As a teacher, one of the most important things I try to convey to my students is the importance of empathy. Being able to see from another’s perspective, to imagine another’s pain, not only demonstrates a deep comprehension of the material at hand, but also provides the key to being a decent human being: the ability to view other people as people.
The comments on the previous post are closed, because people lack empathy–especially people on the Internet. And so many people who lack empathy lack empathy because they were never forced to develop it due to the privilege they have always enjoyed and never examined. It is so incredibly easy to remain uncritical of power structures when those power structures have always worked for you, when your life has been relatively insulated and safe (and, yes, everyone’s life has hardships, so don’t come to me with your white tears–your race and class, at minumum, privilege is still so much greater than a huge amount of the residents of this city).
But it’s so easy for people to cry “social justice warrior” and ignore what all of this is built upon: empathy. I’m a pretty privileged person, but I think a major difference between people who have been agreeing with me and people who don’t is that those who agree work on a day to day basis with people in communities like those who were affected by Bok’s shutdown: struggling in poverty, an overzealous criminal justice system, systemic racism, and myriad other issues keeping the urban poor down. The people who disagree? They work in offices, they work from home, they do not connect to communities outside of their middle-class urban bubble. Let us have nice things, the middle-class people in those neighborhoods say. When those people will probably not send their kids to public schools, or if they do they’ll be sure it’s Meredith. When those people complain about how terrible their neighborhood is, they do nothing to change it. They believe Philadelphia exists to serve them, that they are owed something.
I, and most people who agree with me, understand that the city existed before and will exist after me. I want to leave behind the best possible city for all people, which is why I am passionate about making sure that we don’t turn important public spaces dedicated to training kids for middle-class jobs into private gentrification havens to satisfy the white neighbors who blame all trash and violence on the people struggling below the poverty line but never lift a hand to lift up their fellow human.

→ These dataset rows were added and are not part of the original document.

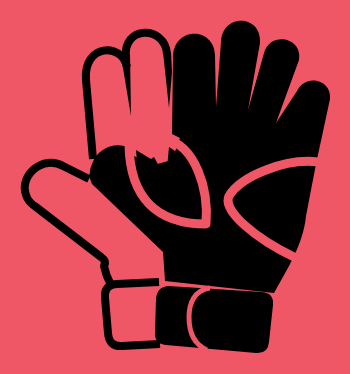
<!DOCTYPE html>
<html lang="en">
<head>
<meta charset="utf-8">
<title>Goalkeeper gloves</title>
<style>
:root { --coral: #ef5766; --ink: #000; }
html, body { margin: 0; overflow: hidden; background: var(--coral); }
.gloves { display: block; width: 350px; height: 374px; background: var(--coral); }
.solid { fill: var(--ink); }
.gap { fill: var(--coral); }
.outline { fill: none; stroke: var(--ink); stroke-width: 8; stroke-linejoin: round; }
.seam { fill: none; stroke: var(--coral); stroke-width: 9; stroke-linejoin: round; }
.seam-thin { fill: none; stroke: var(--coral); stroke-width: 5; }
</style>
</head>
<body>
<svg class="gloves" viewBox="0 0 350 374" role="img" aria-label="Pair of goalkeeper gloves">
  <g id="back-glove">
    <path class="outline" d="M93 159L86 80C83 44 122 42 127 67"/>
    <path class="outline" d="M126 58C122 25 165 25 167 54"/>
    <path class="solid" d="M122 62L130 54L131 116Z"/>
    <path class="solid" d="M163 52H171L172 72L169 108Z"/>
    <path class="outline" d="M89 179L63 166C43 155 19 175 26 195Q28 202 36 207L101 257Q107 261 104 266Q106 276 111 285"/>
    <path class="outline" d="M159 282L117 284Q104 285 105 298L108 333Q109 347 122 346L160 344"/>
  </g>
  <g id="front-glove">
    <path class="solid" d="M172 135L173 59C172 26 214 26 215 55L216 107L221 42C222 13 262 14 260 43L248 110L264 53C270 31 303 37 299 60L276 123L297 91C306 73 332 80 330 99L316 164L306 216Q304 238 289 266L274 293L165 281L163 252L92 184Q87 175 92 164C97 150 111 143 124 146L150 150Z"/>
    <path class="gap" d="M126 144L170 133L180 138L172 160L150 166L128 152Z"/>
    <path class="solid" d="M136 150L151 159L154 157L166 179L169 147C190 159 202 188 201 218C163 214 138 193 136 150Z"/>
    <path class="seam" d="M129 145C130 198 157 224 206 224C209 188 195 146 166 139"/>
    <path class="seam" d="M318 162C286 158 241 176 229 196C222 210 254 238 296 258"/>
  </g>
  <g id="wrist-strap">
    <path class="solid" d="M168 286L262 292Q274 293 273 305L269 342Q268 354 256 353L166 345Q154 344 155 332L156 299Q157 287 168 286Z"/>
    <path class="seam-thin" d="M210 288C194 290 189 304 189 317C189 331 193 344 207 350"/>
  </g>
</svg>
</body>
</html>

To anyone who disagrees with me, here is a challenge: Volunteer. Do it for a month, and work with people, not filling boxes or planting trees. Meet people in your neighborhood who have built a community, who need help. Help them. Develop empathy. Then, come to me and tell me these underserved people don’t deserve everything in the world that your privileged life has handed to you, and why this so-called “community” building should be free from criticism despite a lack of concern for the actual community adjacent to it. Explain why. Then, I’ll listen.